We are NOT going into depth about the statistics on the coronavirus, formally name COVID-19. They are constantly changing. As of the writing of this post, COVID-19 has spread to nearly 100 countries, affected more than 100,000 people worldwide, and resulted in about 3,500 deaths.
“This trackerprovides the number of cases and deaths from novel coronavirus by country, the trend in case and death counts by country, and a global map showing which countries have cases and deaths. The data are drawn directly from official coronavirus situation reportsreleased regularly by the WHO. It should be noted that the WHO reported case numbers are conservative, and likely represent an undercount of the true number of coronavirus cases, especially in China. The tracker will be updated regularly, as new situation reports are released.
The CDC (Centers for Disease Control and Prevention”) is the U.S. agency overseeing efforts.Click here for its COVID-19 Web site.
Following, we present several other strong sources of information.
Johns Hopkins probably has the most accurate data about COVID-19 in the United States and around the world. It regularly contacts health organizations and even has a real-time interactive map. Click the image to access the map.
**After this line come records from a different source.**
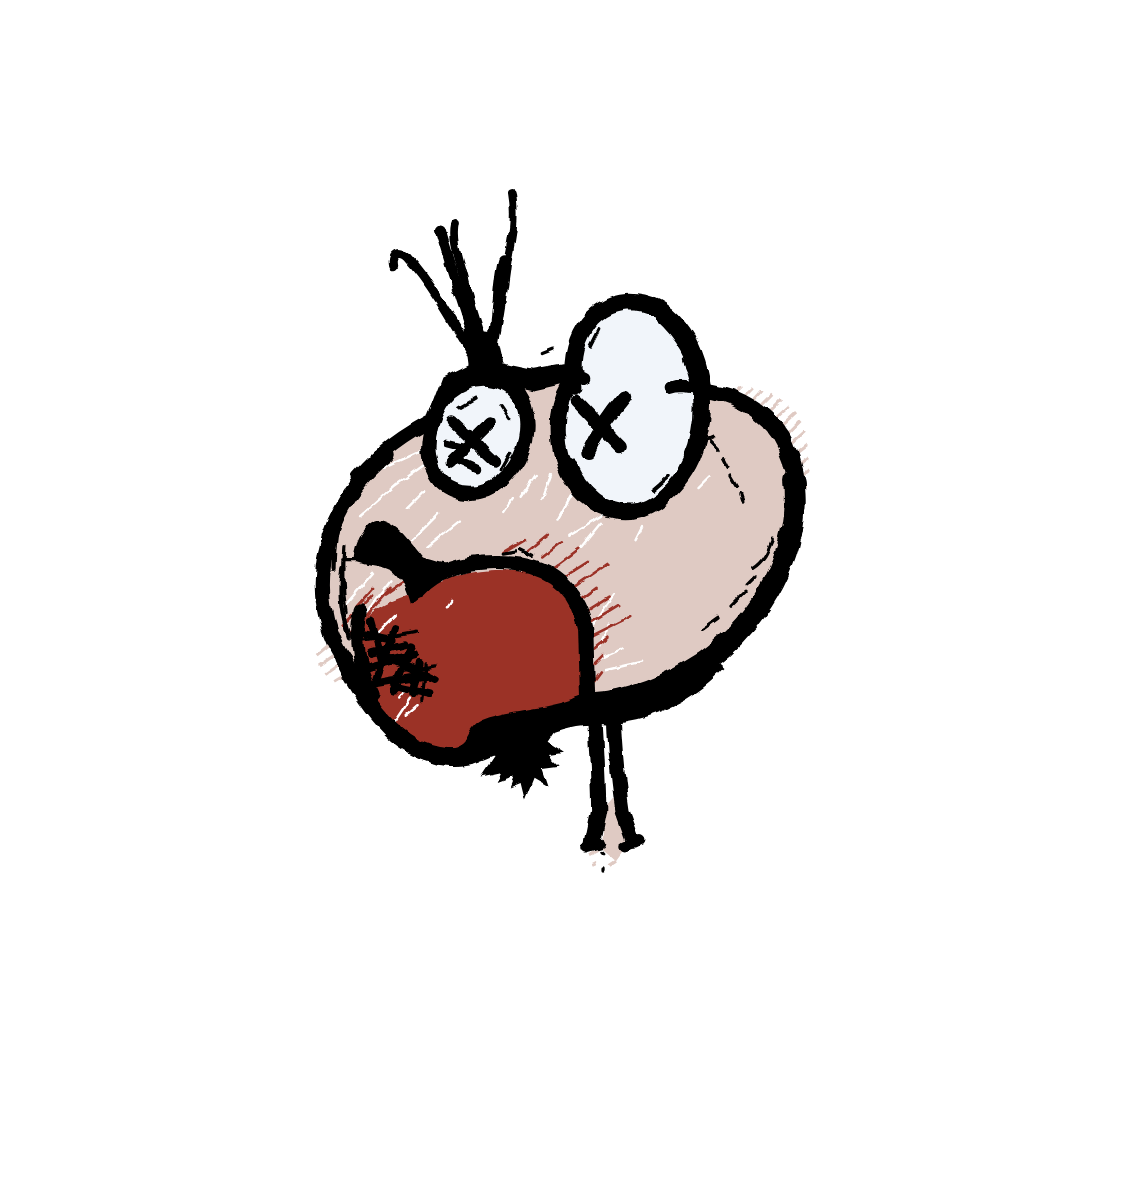
<!DOCTYPE html>
<html lang="en">
<head>
<meta charset="utf-8">
<title>Inked head with open mouth</title>
<style>
  :root {
    --paper: #ffffff;
    --ink: #000000;
    --skin: #dfcac3;
    --mouth: #9b3028;
    --eye: #f1f5fa;
  }
  html, body { margin: 0; padding: 0; overflow: hidden; background: var(--paper); }
  .canvas { display: block; width: 1141px; height: 1200px; background: var(--paper); }
  .skin { fill: var(--skin); }
  .skin-hatch { fill: none; stroke: var(--skin); stroke-width: 1.4; }
  .mouth { fill: var(--mouth); }
  .mouth-hatch { fill: none; stroke: var(--mouth); stroke-width: 1.2; stroke-linecap: round; }
  .eye { fill: var(--eye); }
  .scratch { fill: none; stroke: var(--paper); stroke-width: 1.1; stroke-linecap: round; }
  .ink { fill: var(--ink); }
  .line { fill: none; stroke: var(--ink); stroke-width: 6; stroke-linecap: round; stroke-linejoin: round; }
  .thick { stroke-width: 8; }
  .heavy { stroke-width: 10; }
  .thin { stroke-width: 3.6; }
  .fine { stroke-width: 1.5; }
  .cross { stroke-width: 5.2; }
</style>
</head>
<body>
<svg class="canvas" viewBox="0 0 526 553.2" role="img" aria-label="Ink drawing of a round head with a pair of crossed-out eyes, three hairs and a wide red mouth">
  <defs>
    <filter id="rough-ink" x="-10%" y="-10%" width="120%" height="120%">
      <feTurbulence type="fractalNoise" baseFrequency="0.12" numOctaves="2" seed="7" result="grain"/>
      <feDisplacementMap in="SourceGraphic" in2="grain" scale="3.4" xChannelSelector="R" yChannelSelector="G"/>
    </filter>
    <filter id="rough-fill" x="-10%" y="-10%" width="120%" height="120%">
      <feTurbulence type="fractalNoise" baseFrequency="0.2" numOctaves="2" seed="3" result="grain"/>
      <feDisplacementMap in="SourceGraphic" in2="grain" scale="2" xChannelSelector="R" yChannelSelector="G"/>
    </filter>
  </defs>

  <g id="face-colour" filter="url(#rough-fill)">
    <path class="skin" d="M200 196 C174 206 153 232 151 262 C149 288 158 306 174 320 C200 340 245 334 275 326 C320 318 366 285 367 240 C367 206 350 186 324 180 L250 172 Z"/>
    <path class="skin" d="M279 372 L284 366 L286 376 L289 390 L284 397 L278 392 Z"/>
    <path class="skin-hatch" d="M334 186 L342 178 M338 188 L347 179 M342 190 L351 180 M346 192 L356 182 M350 194 L360 184 M353 197 L364 187 M356 200 L367 190 M359 204 L369 194 M361 208 L371 199 M363 212 L372 205 M365 217 L373 211 M366 222 L373 217 M367 228 L372 224"/>
    <path class="skin-hatch" d="M146 302 L152 297 M147 307 L157 300 M150 311 L160 304 M154 314 L164 308 M272 394 L276 392 M273 399 L275 398 M281 399 L284 397"/>
    <path class="scratch" d="M163 218 L186 203 M172 218 L194 208 M182 224 L196 214 M166 238 L183 223 M190 249 L202 237 M197 252 L212 240 M188 234 L196 226 M160 278 L172 264 M169 282 L180 268 M257 240 L266 224 M250 230 L254 219 M262 247 L280 236 M268 252 L277 241 M240 229 L247 219 M232 236 L236 230 M272 290 L283 274 M276 304 L287 299 M279 309 L296 305 M276 298 L281 288 M322 225 L327 220 M293 249 L296 243"/>
  </g>

  <g id="mouth-colour" filter="url(#rough-fill)">
    <path class="mouth" d="M165 290 C172 277 187 276 198 270 C212 263 241 258 256 270 C268 280 272 302 271 320 C256 328 240 330 226 334 C220 338 217 345 208 347 C188 345 176 330 170 316 C165 306 163 298 165 290 Z"/>
    <path class="mouth-hatch" d="M158 288 L172 274 M161 293 L180 271 M164 280 L172 271 M178 274 L188 267 M243 254 L253 246 M250 257 L259 250 M255 262 L267 253 M260 266 L271 259 M264 271 L280 260 M267 277 L275 271 M270 282 L281 275 M272 287 L285 279 M273 293 L291 284 M274 299 L280 294 M274 306 L278 302 M232 255 L242 249 M274 314 L277 310"/>
    <path class="scratch" d="M181 334 L189 322 M187 330 L193 325 M172 294 L182 284 M184 322 L187 318 M206 280 L208 277"/>
  </g>

  <g id="head-outline" filter="url(#rough-ink)">
    <path class="line" d="M202 192 C188 199 175 208 165 220"/>
    <path class="line thick" style="stroke-width:7" d="M178 210 C161 224 151 241 149 262 C147 281 152 296 162 309"/>
    <path class="line thin" style="stroke-width:2.4" d="M162 224 C156 236 154 250 154 262 M158 262 C156 274 158 284 161 294"/>
    <path class="line fine" d="M159 252 C158 262 158 270 160 282 M158 258 L166 258"/>
    <path class="line" style="stroke-width:7.5" d="M324 180 C340 182 352 189 360 201 C368 214 369 232 366 246"/>
    <path class="line heavy" d="M366 222 C369 254 352 285 325 305 C308 316 292 322 268 326"/>
    <path class="ink" d="M326 301 C310 312 296 317 274 319 L270 328 L286 333 C306 330 322 321 334 308 Z"/>
    <path class="line fine" d="M322 205 L329 202 M327 204 L331 208 M334 211 L336 215 M337 219 L340 224 M341 228 L342 231 M347 262 C352 259 354 254 356 249 M344 270 L348 266 M337 279 L343 273 M324 290 L331 285"/>
    <path class="line fine" d="M250 163 L255 161"/>
  </g>

  <g id="mouth-outline" filter="url(#rough-ink)">
    <path class="line" style="stroke-width:7" d="M193 272 C204 260 222 258 240 260 C257 263 267 274 270 290 L271 326"/>
    <path class="line fine" d="M232 255 L238 254 M240 253 L246 256"/>
    <path class="ink" d="M163 258 C164 248 169 240 176 240 C184 242 189 250 195 257 C202 259 206 261 211 259 L200 270 L189 279 C187 271 184 266 180 263 C174 260 169 261 163 258 Z"/>
    <path class="line" d="M166 282 C163 296 166 308 172 320"/>
    <path class="line thick" d="M158 304 C164 316 171 327 180 336 C187 343 197 349 210 349"/>
    <path class="ink" d="M176 330 C186 340 196 345 208 345 C217 343 214 336 222 332 C238 326 254 328 272 319 L288 322 L284 335 C266 332 258 337 248 340 C238 344 228 349 219 352 C208 355 194 352 184 344 Z"/>
    <path class="ink" d="M218 345 L228 349 L222 358 L231 356 L229 361 L237 358 L235 363 L240 361 L242 369 L246 359 L253 363 L250 354 L258 353 L253 348 L260 347 L252 342 L256 336 L242 336 Z"/>
    <g id="cheek-scribble">
      <path class="line thin" d="M166 292 L181 295 M171 301 L187 297 M168 308 L191 302 M173 315 L196 311 M182 290 L174 312 M190 298 L181 318 M193 306 L190 320 M178 303 L200 313 M184 317 L198 320 M171 286 L176 304"/>
      <path class="line fine" d="M165 296 L192 291 M186 309 L201 307 M196 306 L194 323"/>
    </g>
  </g>

  <g id="neck" filter="url(#rough-ink)">
    <path class="line" style="stroke-width:7" d="M274 328 C275 345 276 360 276 374 L273 389"/>
    <path class="line" style="stroke-width:6.5" d="M283 328 C283 345 285 360 287 374 L292 388"/>
    <path class="line" style="stroke-width:5" d="M270 391 L277 389 M288 390 L295 387"/>
    <path class="line fine" d="M277 393 L278 394 M278 401 L278 402"/>
  </g>

  <g id="hair" filter="url(#rough-ink)">
    <path class="line" style="stroke-width:4.2" d="M181 123 C180 117 184 115 188 119 C199 131 209 149 219 166"/>
    <path class="line" style="stroke-width:5" d="M203 106 C208 124 214 142 222 166"/>
    <path class="line" style="stroke-width:4" d="M210 103 C208 112 213 122 215 132 C218 144 222 154 225 166"/>
    <path class="line" style="stroke-width:3.6" d="M236 89 C238 100 236 110 234 120 C232 138 229 152 227 167"/>
    <path class="line" style="stroke-width:4.6" d="M232 120 C229 130 230 146 226 164"/>
    <path class="ink" d="M214 152 L229 154 L232 167 L246 170 L262 167 L264 176 L246 180 L236 178 L208 180 L198 190 L204 174 L216 168 Z"/>
  </g>

  <g id="eyes">
    <g id="eye-fills">
      <ellipse class="eye" cx="220" cy="201" rx="22" ry="26" transform="rotate(12 220 201)"/>
      <path class="eye" d="M263 178 C263 155 274 140 291 139 C310 140 325 160 325 184 C325 212 312 235 290 237 C269 237 256 219 257 196 C257 188 259 182 263 178 Z"/>
    </g>
    <g id="eye-rims" filter="url(#rough-ink)">
      <path class="line" style="stroke-width:6.6" d="M223 175 C238 175 245 188 242 203 C238 219 226 229 213 227 C199 224 195 210 199 196 C203 183 211 175 223 175 Z"/>
      <path class="line thin" d="M240 180 C247 190 246 206 238 217 M203 186 C195 198 196 212 203 222"/>
      <path class="line thick" d="M265 178 C261 158 272 140 290 139 C308 139 321 156 324 180"/>
      <path class="line" style="stroke-width:7" d="M262 178 C255 190 256 209 264 222 C272 235 288 241 302 232 C317 222 326 204 324 180"/>
      <path class="line" style="stroke-width:4.4" d="M264 214 C271 229 282 236 296 234 M304 146 C314 155 320 166 322 178 M317 166 C323 178 323 196 317 210"/>
      <path class="line cross" d="M309 179 C314 177 320 179 330 181 M264 171 L270 174"/>
      <path class="line fine" d="M231 187 L235 193 M212 188 L219 184 M231 216 L235 209 M313 216 L318 206 M301 226 L308 220 M272 160 L276 152"/>
    </g>
    <g id="eye-crosses" filter="url(#rough-ink)">
      <path class="line cross" d="M208 194 L228 213 M226 195 L208 213"/>
      <path class="line thin" d="M206 204 L214 206 M211 212 L220 216 M217 200 L222 206"/>
      <path class="line cross" style="stroke-width:6" d="M266 185 C272 191 279 199 286 206 M288 183 C282 190 276 198 271 209"/>
    </g>
  </g>
</svg>
</body>
</html>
In addition, Johns Hopkins provides a free quiz on the myths and facts of COVID-19. Click hereto access it. BE AWARE.
“In a case study published online last week in Academic Medicine, an international team of researchers led by the University of Cambridge and Johns Hopkins Medicine looked at what prevented employees from raising concerns. The study identifies measures to help health care organizations encourage their employees to speak up and recommends a systematic approach to promoting employee voice that appears to have already made a positive impact at Johns Hopkins.”
“It’s not enough just to say you’re committed to employee voice. Health care staff must genuinely feel comfortable speaking up if organizations are going to provide safe, high-quality care,” says Mary Dixon-Woods, D.Phil., M.Sc., a professor at the University of Cambridge, director of THIS Institute (The Healthcare Improvement Studies Institute) and the study’s lead author. “Even when reporting mechanisms are in place, employees may not report disruptive behaviors if they don’t feel safe in doing so and don’t think their concerns will be addressed.”
“Because health-care workers often are reluctant to raise concerns about co-workers and unsafe behaviors, leadership at Johns Hopkins Medicine sought to encourage employee voice in the organization by first identifying barriers. To address the issues raised in these interviews, Johns Hopkins leaders developed, implemented, and in some cases expanded a series of interventions from fall 2014 through summer 2016. These interventions included clear definitions of acceptable and unacceptable behavior, well-coordinated reporting mechanisms, leadership training on having difficult conversations, and consistent consequences for disruptive behaviors.”